What you have to do:
Within the entries below, find each line containing the word "spread" and copy it.

*** Opening Records for the task ***

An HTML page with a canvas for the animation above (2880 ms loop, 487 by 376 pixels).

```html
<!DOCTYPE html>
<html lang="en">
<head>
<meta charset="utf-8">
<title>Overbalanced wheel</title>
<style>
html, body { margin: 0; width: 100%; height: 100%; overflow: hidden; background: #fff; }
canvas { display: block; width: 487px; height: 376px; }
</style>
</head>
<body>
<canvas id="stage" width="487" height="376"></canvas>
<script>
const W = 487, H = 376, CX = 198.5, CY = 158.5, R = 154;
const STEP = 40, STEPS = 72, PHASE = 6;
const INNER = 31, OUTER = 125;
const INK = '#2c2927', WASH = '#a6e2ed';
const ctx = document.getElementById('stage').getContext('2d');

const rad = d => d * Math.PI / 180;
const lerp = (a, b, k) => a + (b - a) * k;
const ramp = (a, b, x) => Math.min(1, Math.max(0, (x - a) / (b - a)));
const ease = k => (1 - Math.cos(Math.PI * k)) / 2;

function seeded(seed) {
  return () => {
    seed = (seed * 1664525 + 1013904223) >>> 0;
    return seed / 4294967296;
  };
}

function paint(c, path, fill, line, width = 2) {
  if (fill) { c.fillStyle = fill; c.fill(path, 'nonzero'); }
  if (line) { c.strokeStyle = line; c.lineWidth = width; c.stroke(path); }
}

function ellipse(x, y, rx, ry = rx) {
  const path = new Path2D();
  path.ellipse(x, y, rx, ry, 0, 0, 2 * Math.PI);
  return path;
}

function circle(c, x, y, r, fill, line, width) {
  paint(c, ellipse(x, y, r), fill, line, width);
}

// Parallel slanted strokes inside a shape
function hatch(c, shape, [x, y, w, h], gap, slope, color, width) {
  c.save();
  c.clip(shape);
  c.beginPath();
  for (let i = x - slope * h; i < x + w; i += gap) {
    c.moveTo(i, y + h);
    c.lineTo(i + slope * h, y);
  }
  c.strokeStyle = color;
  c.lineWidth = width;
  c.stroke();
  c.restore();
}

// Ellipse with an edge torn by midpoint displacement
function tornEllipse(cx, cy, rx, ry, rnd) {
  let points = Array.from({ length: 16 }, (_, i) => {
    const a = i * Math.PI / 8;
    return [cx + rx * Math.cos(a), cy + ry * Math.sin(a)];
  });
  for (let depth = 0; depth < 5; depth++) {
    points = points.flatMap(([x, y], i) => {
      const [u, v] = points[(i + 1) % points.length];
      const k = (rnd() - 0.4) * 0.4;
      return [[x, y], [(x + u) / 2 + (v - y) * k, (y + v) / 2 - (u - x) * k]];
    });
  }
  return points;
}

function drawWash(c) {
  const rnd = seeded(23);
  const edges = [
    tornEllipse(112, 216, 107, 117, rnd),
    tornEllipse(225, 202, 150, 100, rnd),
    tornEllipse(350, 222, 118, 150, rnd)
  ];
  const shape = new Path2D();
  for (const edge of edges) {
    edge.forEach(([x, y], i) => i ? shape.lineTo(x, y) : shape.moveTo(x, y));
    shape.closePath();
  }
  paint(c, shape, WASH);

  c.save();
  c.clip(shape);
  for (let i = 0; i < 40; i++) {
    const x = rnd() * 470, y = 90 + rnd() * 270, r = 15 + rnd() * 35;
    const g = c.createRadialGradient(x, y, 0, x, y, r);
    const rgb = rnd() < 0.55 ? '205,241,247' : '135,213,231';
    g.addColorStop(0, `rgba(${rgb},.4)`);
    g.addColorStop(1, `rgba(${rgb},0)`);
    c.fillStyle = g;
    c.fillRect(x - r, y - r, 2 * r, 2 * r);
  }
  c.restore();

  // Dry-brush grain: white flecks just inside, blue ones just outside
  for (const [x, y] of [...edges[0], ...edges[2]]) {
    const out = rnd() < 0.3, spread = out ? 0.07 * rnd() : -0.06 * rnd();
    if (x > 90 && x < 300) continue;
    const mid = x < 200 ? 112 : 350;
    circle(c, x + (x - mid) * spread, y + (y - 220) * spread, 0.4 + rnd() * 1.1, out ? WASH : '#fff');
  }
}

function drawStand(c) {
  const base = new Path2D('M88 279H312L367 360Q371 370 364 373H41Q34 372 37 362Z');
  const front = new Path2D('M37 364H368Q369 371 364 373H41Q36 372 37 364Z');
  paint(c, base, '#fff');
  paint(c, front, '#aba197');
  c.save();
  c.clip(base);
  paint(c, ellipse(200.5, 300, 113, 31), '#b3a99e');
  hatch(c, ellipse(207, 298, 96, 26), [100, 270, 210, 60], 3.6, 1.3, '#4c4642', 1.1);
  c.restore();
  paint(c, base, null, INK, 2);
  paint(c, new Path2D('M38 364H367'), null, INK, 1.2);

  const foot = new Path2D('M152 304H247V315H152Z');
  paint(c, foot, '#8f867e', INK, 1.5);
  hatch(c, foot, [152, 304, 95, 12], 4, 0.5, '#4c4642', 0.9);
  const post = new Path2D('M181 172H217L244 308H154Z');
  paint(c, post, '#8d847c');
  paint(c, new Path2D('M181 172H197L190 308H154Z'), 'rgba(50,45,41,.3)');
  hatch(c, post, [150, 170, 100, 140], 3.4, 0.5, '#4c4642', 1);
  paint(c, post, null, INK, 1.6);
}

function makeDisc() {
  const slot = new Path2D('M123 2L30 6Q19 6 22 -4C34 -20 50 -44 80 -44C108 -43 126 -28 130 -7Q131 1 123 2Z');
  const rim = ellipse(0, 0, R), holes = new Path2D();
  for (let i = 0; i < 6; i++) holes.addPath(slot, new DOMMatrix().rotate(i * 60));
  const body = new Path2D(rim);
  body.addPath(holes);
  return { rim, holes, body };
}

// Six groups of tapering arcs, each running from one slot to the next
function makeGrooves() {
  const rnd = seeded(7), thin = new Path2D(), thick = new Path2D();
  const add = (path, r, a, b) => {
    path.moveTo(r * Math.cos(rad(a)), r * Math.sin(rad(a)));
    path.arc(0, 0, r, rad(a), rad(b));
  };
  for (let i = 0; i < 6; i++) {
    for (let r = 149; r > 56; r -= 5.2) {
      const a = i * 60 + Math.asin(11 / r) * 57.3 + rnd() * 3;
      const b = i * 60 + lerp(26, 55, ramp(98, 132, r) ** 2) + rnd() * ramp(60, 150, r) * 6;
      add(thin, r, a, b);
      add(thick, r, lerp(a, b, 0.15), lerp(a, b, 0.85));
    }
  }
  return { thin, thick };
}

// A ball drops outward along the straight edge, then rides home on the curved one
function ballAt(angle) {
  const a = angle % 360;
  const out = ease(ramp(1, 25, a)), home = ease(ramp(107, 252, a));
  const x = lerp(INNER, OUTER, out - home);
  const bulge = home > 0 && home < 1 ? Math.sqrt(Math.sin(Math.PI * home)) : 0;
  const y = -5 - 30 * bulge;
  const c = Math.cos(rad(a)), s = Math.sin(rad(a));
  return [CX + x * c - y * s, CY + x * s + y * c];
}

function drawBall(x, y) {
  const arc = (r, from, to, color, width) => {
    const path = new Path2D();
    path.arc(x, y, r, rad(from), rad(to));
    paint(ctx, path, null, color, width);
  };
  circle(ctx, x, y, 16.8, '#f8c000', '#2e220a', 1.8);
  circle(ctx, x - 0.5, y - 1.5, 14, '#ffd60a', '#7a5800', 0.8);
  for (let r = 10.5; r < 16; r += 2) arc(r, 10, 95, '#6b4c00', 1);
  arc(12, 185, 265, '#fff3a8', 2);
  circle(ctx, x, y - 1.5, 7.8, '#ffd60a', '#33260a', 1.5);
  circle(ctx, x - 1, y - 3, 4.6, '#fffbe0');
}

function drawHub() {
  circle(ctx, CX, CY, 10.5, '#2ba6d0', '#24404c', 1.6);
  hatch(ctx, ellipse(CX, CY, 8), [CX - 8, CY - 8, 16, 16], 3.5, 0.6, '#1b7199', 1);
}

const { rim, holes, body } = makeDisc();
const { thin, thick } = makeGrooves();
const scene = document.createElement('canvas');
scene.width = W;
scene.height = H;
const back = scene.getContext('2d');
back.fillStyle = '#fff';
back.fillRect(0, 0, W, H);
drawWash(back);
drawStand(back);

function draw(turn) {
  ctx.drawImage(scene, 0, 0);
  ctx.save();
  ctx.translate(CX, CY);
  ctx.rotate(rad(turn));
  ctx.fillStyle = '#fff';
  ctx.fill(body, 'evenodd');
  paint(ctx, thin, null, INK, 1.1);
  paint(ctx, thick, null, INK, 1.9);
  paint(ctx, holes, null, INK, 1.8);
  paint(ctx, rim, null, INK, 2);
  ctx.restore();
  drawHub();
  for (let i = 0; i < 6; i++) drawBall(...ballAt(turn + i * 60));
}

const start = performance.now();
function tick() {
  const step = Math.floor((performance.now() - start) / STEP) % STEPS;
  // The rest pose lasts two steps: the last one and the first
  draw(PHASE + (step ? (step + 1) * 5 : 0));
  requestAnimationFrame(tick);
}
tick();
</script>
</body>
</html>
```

*** Closing Records for the task ***
*** Opening Records for the task ***

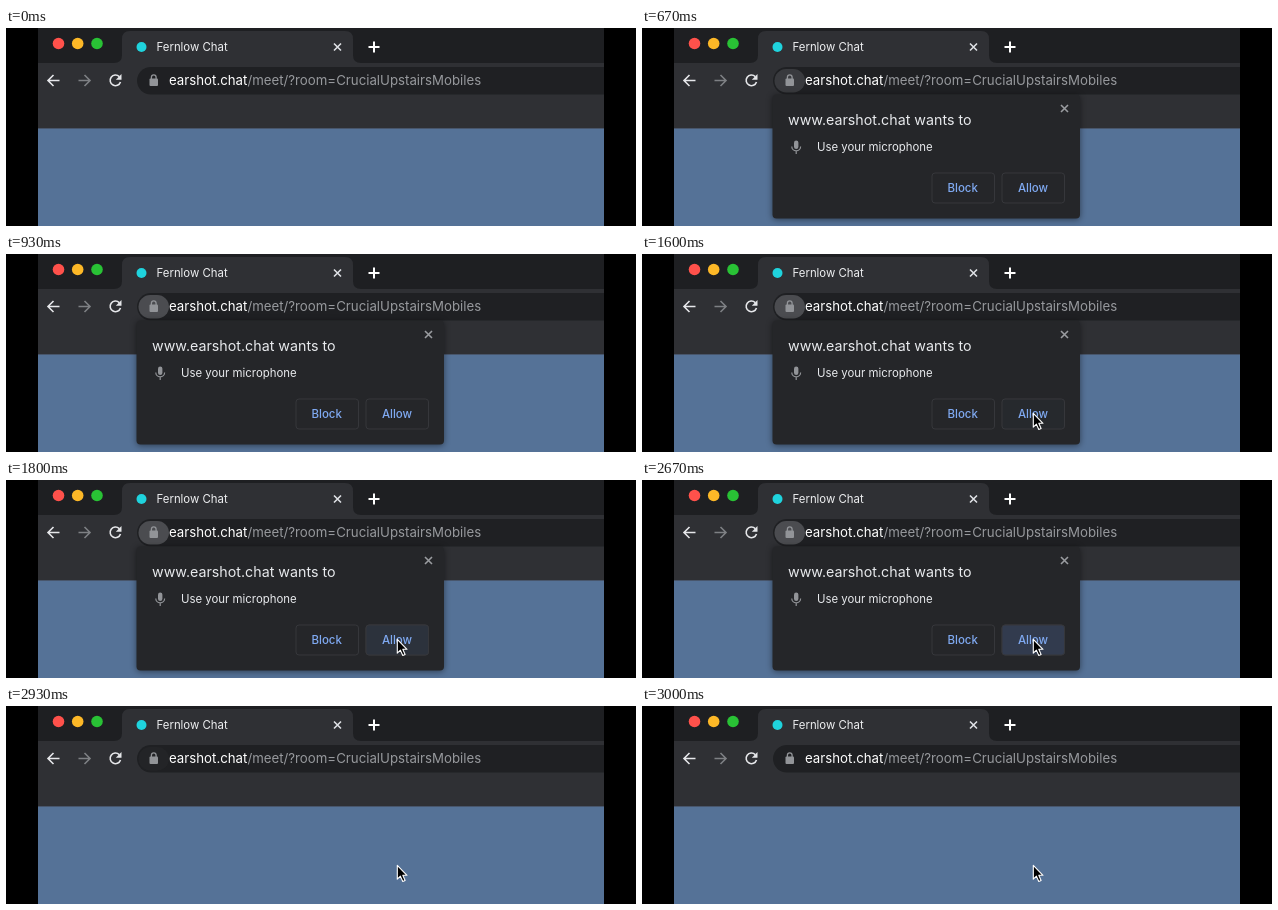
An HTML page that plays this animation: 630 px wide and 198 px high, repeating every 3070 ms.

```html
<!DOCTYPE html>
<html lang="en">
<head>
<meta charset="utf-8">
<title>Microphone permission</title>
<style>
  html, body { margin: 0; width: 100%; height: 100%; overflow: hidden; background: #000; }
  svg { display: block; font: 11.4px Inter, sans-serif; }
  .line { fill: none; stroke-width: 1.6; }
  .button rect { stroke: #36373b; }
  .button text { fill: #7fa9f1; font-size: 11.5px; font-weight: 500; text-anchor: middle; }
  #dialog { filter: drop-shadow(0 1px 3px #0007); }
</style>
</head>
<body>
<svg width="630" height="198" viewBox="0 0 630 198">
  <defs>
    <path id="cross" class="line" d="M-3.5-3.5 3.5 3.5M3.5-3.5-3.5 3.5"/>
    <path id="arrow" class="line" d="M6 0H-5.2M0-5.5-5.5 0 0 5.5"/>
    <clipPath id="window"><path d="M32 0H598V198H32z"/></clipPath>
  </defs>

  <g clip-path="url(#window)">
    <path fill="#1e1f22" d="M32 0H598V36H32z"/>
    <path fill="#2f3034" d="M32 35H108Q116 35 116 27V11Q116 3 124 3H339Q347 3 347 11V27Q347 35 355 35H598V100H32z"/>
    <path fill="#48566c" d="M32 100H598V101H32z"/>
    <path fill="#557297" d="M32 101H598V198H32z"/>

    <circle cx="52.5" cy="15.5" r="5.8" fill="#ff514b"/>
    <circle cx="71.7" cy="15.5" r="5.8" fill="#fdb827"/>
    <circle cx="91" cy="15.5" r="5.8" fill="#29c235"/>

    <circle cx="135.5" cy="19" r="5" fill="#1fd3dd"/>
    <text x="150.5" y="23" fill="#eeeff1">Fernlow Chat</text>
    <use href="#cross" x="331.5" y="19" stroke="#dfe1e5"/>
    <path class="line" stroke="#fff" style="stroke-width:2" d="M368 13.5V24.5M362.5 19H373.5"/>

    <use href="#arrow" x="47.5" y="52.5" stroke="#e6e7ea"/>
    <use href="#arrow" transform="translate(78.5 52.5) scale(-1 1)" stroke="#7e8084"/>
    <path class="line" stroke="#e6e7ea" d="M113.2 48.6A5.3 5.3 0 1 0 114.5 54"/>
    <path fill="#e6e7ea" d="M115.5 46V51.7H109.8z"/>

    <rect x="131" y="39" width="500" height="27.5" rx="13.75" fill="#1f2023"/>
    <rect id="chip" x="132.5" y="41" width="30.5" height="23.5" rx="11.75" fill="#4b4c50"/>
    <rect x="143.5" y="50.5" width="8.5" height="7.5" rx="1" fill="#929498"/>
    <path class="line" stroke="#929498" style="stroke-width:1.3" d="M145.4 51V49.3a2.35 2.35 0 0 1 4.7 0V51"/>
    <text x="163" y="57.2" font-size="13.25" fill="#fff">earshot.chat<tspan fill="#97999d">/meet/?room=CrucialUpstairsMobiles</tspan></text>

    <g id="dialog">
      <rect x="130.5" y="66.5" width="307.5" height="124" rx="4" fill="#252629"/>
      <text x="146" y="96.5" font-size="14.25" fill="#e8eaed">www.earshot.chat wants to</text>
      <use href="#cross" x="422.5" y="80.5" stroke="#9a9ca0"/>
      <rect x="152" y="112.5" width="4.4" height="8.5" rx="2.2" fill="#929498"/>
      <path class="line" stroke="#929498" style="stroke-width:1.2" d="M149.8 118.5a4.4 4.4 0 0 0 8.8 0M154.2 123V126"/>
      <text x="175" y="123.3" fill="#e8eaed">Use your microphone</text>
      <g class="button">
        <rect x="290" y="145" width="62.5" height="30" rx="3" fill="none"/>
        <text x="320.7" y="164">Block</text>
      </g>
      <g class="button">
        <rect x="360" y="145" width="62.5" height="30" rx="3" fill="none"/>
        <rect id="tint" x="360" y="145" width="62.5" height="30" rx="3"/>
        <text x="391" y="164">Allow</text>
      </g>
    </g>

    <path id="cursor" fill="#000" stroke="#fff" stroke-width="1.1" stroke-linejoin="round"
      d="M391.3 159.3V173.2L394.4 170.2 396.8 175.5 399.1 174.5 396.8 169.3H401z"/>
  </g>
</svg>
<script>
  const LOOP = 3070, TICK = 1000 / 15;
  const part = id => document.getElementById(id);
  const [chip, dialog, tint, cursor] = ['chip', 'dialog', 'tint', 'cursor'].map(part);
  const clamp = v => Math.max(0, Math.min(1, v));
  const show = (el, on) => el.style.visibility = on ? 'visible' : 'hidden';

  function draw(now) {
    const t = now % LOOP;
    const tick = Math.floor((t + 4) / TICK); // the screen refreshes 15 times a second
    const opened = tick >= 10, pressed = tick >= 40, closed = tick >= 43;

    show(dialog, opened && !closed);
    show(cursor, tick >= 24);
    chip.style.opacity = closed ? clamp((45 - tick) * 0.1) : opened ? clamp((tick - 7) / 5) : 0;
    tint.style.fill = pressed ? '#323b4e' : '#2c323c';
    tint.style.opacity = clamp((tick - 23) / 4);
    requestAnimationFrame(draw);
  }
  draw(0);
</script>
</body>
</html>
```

*** Closing Records for the task ***

Result:
    const out = rnd() < 0.3, spread = out ? 0.07 * rnd() : -0.06 * rnd();
    circle(c, x + (x - mid) * spread, y + (y - 220) * spread, 0.4 + rnd() * 1.1, out ? WASH : '#fff');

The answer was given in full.